Stored items from a collection
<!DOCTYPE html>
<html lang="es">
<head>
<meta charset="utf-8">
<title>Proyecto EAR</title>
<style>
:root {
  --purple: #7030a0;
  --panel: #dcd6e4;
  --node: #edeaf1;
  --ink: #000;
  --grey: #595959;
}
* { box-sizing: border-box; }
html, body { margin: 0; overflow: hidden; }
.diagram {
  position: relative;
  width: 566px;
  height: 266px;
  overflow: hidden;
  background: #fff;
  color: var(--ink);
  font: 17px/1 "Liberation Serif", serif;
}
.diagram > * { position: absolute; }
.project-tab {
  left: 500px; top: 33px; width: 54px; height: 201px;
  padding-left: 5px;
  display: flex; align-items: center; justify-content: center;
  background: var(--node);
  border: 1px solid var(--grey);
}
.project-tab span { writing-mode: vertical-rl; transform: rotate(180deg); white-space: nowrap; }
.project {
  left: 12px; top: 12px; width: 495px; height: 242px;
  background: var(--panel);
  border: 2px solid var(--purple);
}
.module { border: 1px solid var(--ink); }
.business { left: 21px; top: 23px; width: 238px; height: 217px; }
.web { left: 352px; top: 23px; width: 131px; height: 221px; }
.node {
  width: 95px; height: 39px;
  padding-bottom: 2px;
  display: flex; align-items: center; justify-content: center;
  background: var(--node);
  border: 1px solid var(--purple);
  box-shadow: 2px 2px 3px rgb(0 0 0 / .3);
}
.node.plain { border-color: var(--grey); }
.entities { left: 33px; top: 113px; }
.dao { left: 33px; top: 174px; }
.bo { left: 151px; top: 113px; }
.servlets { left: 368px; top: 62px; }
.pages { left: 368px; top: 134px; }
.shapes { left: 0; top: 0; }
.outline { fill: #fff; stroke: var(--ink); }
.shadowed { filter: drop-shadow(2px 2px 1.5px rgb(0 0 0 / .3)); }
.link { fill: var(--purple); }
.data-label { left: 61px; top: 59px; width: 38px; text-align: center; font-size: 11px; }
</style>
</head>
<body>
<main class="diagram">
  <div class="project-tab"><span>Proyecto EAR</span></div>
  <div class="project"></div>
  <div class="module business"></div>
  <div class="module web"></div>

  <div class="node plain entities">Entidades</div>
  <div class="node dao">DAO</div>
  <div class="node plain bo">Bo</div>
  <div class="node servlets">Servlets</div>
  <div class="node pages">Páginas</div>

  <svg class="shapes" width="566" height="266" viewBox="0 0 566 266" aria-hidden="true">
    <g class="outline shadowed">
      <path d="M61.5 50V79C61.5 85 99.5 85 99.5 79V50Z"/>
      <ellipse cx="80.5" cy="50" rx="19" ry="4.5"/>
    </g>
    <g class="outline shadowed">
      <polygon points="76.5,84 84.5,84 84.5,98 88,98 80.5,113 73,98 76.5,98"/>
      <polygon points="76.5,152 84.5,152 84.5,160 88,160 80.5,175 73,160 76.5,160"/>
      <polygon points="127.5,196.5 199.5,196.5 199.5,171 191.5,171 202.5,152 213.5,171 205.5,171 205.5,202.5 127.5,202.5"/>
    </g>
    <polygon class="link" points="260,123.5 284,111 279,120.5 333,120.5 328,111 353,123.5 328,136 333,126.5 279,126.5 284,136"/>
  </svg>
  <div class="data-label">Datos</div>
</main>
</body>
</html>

● **The problem**: Your response should consist solely of the lines from the one containing "padding-bottom: 2px;" to the end of the entries, both ends included, exactly as they appear.

● **Exercise answer**:
  padding-bottom: 2px;
  display: flex; align-items: center; justify-content: center;
  background: var(--node);
  border: 1px solid var(--purple);
  box-shadow: 2px 2px 3px rgb(0 0 0 / .3);
}
.node.plain { border-color: var(--grey); }
.entities { left: 33px; top: 113px; }
.dao { left: 33px; top: 174px; }
.bo { left: 151px; top: 113px; }
.servlets { left: 368px; top: 62px; }
.pages { left: 368px; top: 134px; }
.shapes { left: 0; top: 0; }
.outline { fill: #fff; stroke: var(--ink); }
.shadowed { filter: drop-shadow(2px 2px 1.5px rgb(0 0 0 / .3)); }
.link { fill: var(--purple); }
.data-label { left: 61px; top: 59px; width: 38px; text-align: center; font-size: 11px; }
</style>
</head>
<body>
<main class="diagram">
  <div class="project-tab"><span>Proyecto EAR</span></div>
  <div class="project"></div>
  <div class="module business"></div>
  <div class="module web"></div>

  <div class="node plain entities">Entidades</div>
  <div class="node dao">DAO</div>
  <div class="node plain bo">Bo</div>
  <div class="node servlets">Servlets</div>
  <div class="node pages">Páginas</div>

  <svg class="shapes" width="566" height="266" viewBox="0 0 566 266" aria-hidden="true">
    <g class="outline shadowed">
      <path d="M61.5 50V79C61.5 85 99.5 85 99.5 79V50Z"/>
      <ellipse cx="80.5" cy="50" rx="19" ry="4.5"/>
    </g>
    <g class="outline shadowed">
      <polygon points="76.5,84 84.5,84 84.5,98 88,98 80.5,113 73,98 76.5,98"/>
      <polygon points="76.5,152 84.5,152 84.5,160 88,160 80.5,175 73,160 76.5,160"/>
      <polygon points="127.5,196.5 199.5,196.5 199.5,171 191.5,171 202.5,152 213.5,171 205.5,171 205.5,202.5 127.5,202.5"/>
    </g>
    <polygon class="link" points="260,123.5 284,111 279,120.5 333,120.5 328,111 353,123.5 328,136 333,126.5 279,126.5 284,136"/>
  </svg>
  <div class="data-label">Datos</div>
</main>
</body>
</html>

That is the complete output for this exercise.